REQUIRED ACTION:
Pull each line holding "seven" out of the entries below.

◇ ◇ ◇ ◇

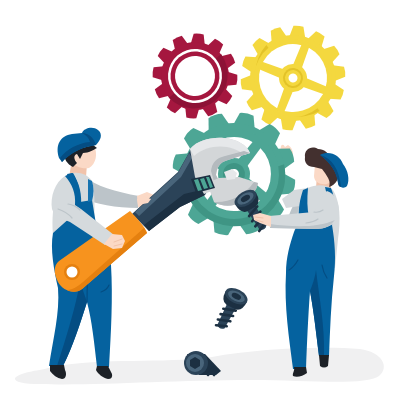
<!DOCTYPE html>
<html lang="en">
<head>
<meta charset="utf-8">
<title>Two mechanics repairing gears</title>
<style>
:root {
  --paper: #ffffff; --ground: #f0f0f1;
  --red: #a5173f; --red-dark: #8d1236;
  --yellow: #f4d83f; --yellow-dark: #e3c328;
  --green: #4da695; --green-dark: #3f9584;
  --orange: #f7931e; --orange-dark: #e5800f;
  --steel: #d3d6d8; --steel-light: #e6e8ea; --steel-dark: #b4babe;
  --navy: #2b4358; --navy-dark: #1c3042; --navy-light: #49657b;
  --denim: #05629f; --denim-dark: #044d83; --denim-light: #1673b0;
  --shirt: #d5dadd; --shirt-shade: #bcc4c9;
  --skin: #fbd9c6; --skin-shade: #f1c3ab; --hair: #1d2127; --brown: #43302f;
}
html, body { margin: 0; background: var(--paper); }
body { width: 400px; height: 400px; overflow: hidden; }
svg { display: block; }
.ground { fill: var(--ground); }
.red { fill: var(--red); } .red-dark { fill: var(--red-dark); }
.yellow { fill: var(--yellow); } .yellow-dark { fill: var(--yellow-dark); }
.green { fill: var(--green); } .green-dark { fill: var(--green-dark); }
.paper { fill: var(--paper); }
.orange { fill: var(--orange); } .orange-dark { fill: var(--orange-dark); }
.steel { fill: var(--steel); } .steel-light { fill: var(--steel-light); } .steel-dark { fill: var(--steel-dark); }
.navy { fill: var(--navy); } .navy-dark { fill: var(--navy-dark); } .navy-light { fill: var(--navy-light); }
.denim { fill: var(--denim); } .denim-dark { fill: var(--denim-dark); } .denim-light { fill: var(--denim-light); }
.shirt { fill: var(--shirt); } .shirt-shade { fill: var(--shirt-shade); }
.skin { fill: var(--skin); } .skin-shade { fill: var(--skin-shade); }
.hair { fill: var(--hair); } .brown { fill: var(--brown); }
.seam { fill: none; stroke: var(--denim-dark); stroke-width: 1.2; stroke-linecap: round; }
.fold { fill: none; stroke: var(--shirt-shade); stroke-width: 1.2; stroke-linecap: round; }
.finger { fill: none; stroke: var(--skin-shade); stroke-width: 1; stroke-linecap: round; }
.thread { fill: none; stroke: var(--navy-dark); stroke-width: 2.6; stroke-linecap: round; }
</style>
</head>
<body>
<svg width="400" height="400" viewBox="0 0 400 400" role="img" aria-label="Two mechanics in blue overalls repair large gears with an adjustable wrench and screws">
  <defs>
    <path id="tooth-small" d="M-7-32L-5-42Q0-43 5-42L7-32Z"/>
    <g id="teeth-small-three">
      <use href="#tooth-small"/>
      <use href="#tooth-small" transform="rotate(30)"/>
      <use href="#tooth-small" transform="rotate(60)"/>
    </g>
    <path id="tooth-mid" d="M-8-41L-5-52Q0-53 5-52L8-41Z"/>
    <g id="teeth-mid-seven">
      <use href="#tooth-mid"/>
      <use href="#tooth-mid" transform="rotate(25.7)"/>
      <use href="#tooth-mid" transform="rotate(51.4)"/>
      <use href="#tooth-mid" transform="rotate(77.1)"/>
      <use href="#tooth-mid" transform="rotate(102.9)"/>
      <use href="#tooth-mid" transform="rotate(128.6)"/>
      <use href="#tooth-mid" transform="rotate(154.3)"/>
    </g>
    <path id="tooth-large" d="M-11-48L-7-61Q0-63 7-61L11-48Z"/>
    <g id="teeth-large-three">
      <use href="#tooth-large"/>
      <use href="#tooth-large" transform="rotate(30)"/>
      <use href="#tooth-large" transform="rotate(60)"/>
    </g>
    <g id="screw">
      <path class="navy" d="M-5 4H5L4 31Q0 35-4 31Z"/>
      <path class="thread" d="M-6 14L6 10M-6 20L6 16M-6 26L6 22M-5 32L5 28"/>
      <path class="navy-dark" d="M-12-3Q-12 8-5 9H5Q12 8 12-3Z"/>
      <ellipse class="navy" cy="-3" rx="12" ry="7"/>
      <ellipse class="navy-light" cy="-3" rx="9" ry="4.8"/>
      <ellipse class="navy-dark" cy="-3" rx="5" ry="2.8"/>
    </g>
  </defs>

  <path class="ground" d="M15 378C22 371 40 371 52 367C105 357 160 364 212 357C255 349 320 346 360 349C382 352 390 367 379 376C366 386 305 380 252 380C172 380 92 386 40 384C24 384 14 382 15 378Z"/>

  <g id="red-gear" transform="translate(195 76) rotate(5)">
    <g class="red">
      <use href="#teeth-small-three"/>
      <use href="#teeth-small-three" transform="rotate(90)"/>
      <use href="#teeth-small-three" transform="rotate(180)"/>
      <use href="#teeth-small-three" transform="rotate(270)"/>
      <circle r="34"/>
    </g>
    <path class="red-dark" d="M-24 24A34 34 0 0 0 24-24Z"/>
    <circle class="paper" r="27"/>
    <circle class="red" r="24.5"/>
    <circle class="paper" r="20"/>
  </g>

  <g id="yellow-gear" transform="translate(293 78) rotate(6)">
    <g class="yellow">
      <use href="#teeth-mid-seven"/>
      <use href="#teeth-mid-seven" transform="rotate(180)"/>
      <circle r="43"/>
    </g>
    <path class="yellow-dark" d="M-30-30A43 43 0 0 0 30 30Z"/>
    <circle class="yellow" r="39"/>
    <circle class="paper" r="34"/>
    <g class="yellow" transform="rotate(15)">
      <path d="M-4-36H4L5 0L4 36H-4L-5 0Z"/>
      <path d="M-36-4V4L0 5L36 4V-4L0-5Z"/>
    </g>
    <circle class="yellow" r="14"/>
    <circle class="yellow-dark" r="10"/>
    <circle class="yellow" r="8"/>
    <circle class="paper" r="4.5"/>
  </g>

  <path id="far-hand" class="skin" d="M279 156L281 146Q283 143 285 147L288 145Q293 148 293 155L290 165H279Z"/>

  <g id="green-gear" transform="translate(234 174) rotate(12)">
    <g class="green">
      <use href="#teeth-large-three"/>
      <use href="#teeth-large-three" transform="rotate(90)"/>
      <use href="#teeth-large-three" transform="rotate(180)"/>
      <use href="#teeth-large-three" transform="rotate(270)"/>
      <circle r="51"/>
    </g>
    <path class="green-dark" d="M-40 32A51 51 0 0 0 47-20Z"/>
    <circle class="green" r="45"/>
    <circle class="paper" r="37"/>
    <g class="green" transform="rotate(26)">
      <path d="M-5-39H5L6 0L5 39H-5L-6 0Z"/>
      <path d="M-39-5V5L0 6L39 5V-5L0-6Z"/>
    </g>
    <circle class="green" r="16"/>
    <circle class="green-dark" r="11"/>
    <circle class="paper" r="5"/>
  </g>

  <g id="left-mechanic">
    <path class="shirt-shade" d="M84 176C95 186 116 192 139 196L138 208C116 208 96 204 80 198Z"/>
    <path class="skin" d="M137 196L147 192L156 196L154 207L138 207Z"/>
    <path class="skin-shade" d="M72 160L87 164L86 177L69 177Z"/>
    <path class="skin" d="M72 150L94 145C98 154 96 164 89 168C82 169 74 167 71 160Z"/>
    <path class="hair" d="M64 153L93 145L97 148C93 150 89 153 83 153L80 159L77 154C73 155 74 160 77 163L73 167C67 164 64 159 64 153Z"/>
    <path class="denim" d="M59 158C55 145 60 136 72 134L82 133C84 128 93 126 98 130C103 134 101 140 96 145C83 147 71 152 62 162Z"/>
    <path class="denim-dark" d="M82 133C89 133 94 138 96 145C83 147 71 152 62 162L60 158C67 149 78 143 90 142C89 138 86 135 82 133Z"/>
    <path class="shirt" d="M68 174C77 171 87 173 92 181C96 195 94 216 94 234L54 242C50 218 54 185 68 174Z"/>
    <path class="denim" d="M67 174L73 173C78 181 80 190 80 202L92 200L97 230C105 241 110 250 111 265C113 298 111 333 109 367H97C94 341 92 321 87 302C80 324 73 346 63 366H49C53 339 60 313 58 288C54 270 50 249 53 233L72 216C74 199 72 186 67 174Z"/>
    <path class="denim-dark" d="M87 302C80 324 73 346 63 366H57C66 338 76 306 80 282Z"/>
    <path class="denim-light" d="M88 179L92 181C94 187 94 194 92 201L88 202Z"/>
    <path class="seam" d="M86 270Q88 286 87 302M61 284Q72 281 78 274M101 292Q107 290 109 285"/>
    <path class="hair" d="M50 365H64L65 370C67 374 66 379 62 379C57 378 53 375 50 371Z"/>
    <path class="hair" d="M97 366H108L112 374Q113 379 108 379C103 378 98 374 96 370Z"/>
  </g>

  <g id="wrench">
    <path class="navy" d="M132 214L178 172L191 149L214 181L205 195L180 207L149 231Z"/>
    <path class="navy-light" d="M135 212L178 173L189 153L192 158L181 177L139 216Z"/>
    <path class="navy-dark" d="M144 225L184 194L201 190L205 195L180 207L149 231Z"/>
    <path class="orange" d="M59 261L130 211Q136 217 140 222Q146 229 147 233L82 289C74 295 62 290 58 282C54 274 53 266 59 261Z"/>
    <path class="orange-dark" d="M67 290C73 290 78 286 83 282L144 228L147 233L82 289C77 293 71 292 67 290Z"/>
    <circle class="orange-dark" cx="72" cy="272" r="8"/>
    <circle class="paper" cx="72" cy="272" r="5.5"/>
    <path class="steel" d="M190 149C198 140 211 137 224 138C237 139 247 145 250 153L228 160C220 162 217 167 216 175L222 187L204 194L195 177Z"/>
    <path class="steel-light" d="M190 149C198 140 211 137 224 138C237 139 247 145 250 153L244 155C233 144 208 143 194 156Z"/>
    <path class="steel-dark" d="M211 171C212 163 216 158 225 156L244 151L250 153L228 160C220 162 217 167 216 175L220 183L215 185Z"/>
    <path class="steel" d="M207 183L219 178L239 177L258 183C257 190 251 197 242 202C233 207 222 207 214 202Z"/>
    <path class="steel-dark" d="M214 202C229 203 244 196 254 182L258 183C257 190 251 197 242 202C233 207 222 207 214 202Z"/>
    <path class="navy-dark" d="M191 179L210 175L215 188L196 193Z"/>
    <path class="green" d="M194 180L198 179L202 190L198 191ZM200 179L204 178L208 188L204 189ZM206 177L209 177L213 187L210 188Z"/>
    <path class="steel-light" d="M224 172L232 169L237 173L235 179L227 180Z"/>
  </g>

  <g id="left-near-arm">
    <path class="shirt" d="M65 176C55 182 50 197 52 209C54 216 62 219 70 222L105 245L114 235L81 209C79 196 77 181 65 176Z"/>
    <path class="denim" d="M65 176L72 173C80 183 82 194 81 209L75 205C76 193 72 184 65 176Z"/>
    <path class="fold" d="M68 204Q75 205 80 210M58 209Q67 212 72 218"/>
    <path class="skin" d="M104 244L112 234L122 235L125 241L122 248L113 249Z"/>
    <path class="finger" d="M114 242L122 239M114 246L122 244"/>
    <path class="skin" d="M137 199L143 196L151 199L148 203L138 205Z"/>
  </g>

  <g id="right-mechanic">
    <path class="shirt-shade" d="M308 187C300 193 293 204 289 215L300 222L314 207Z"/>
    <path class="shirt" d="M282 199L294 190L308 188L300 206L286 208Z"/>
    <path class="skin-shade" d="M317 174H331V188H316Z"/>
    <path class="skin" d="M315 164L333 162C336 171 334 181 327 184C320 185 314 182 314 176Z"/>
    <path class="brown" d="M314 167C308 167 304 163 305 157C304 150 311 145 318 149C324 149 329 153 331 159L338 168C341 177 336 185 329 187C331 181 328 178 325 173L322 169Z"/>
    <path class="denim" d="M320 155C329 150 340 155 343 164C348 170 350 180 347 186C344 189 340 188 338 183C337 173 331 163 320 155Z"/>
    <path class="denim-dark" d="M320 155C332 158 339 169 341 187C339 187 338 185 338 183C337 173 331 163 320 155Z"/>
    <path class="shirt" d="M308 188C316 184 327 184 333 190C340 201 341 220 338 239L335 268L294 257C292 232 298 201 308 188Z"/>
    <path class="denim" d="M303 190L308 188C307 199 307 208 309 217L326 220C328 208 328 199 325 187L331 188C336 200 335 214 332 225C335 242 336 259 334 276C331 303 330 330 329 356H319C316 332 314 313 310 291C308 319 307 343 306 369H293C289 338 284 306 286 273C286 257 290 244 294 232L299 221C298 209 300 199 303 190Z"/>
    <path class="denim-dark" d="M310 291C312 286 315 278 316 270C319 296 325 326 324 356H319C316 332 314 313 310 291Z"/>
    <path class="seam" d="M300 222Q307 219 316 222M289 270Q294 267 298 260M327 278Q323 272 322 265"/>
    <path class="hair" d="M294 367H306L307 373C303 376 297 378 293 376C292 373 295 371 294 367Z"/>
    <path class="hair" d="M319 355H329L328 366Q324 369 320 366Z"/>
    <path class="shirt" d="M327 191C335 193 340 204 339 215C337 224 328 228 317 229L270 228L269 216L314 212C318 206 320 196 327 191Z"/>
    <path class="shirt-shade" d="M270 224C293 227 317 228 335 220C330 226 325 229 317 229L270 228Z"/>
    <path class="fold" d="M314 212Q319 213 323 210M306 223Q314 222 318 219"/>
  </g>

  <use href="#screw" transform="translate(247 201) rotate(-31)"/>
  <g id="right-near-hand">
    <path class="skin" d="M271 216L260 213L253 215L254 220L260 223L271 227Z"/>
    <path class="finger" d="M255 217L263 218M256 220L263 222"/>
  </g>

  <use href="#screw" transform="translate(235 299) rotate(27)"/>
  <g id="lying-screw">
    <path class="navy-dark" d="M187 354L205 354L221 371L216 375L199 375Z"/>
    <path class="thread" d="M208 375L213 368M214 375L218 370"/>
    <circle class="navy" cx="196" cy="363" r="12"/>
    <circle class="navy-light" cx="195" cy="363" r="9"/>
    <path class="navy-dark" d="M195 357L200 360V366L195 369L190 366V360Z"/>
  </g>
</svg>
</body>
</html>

◇ ◇ ◇ ◇

THE COMPLETED TASK:
    <g id="teeth-mid-seven">
      <use href="#teeth-mid-seven"/>
      <use href="#teeth-mid-seven" transform="rotate(180)"/>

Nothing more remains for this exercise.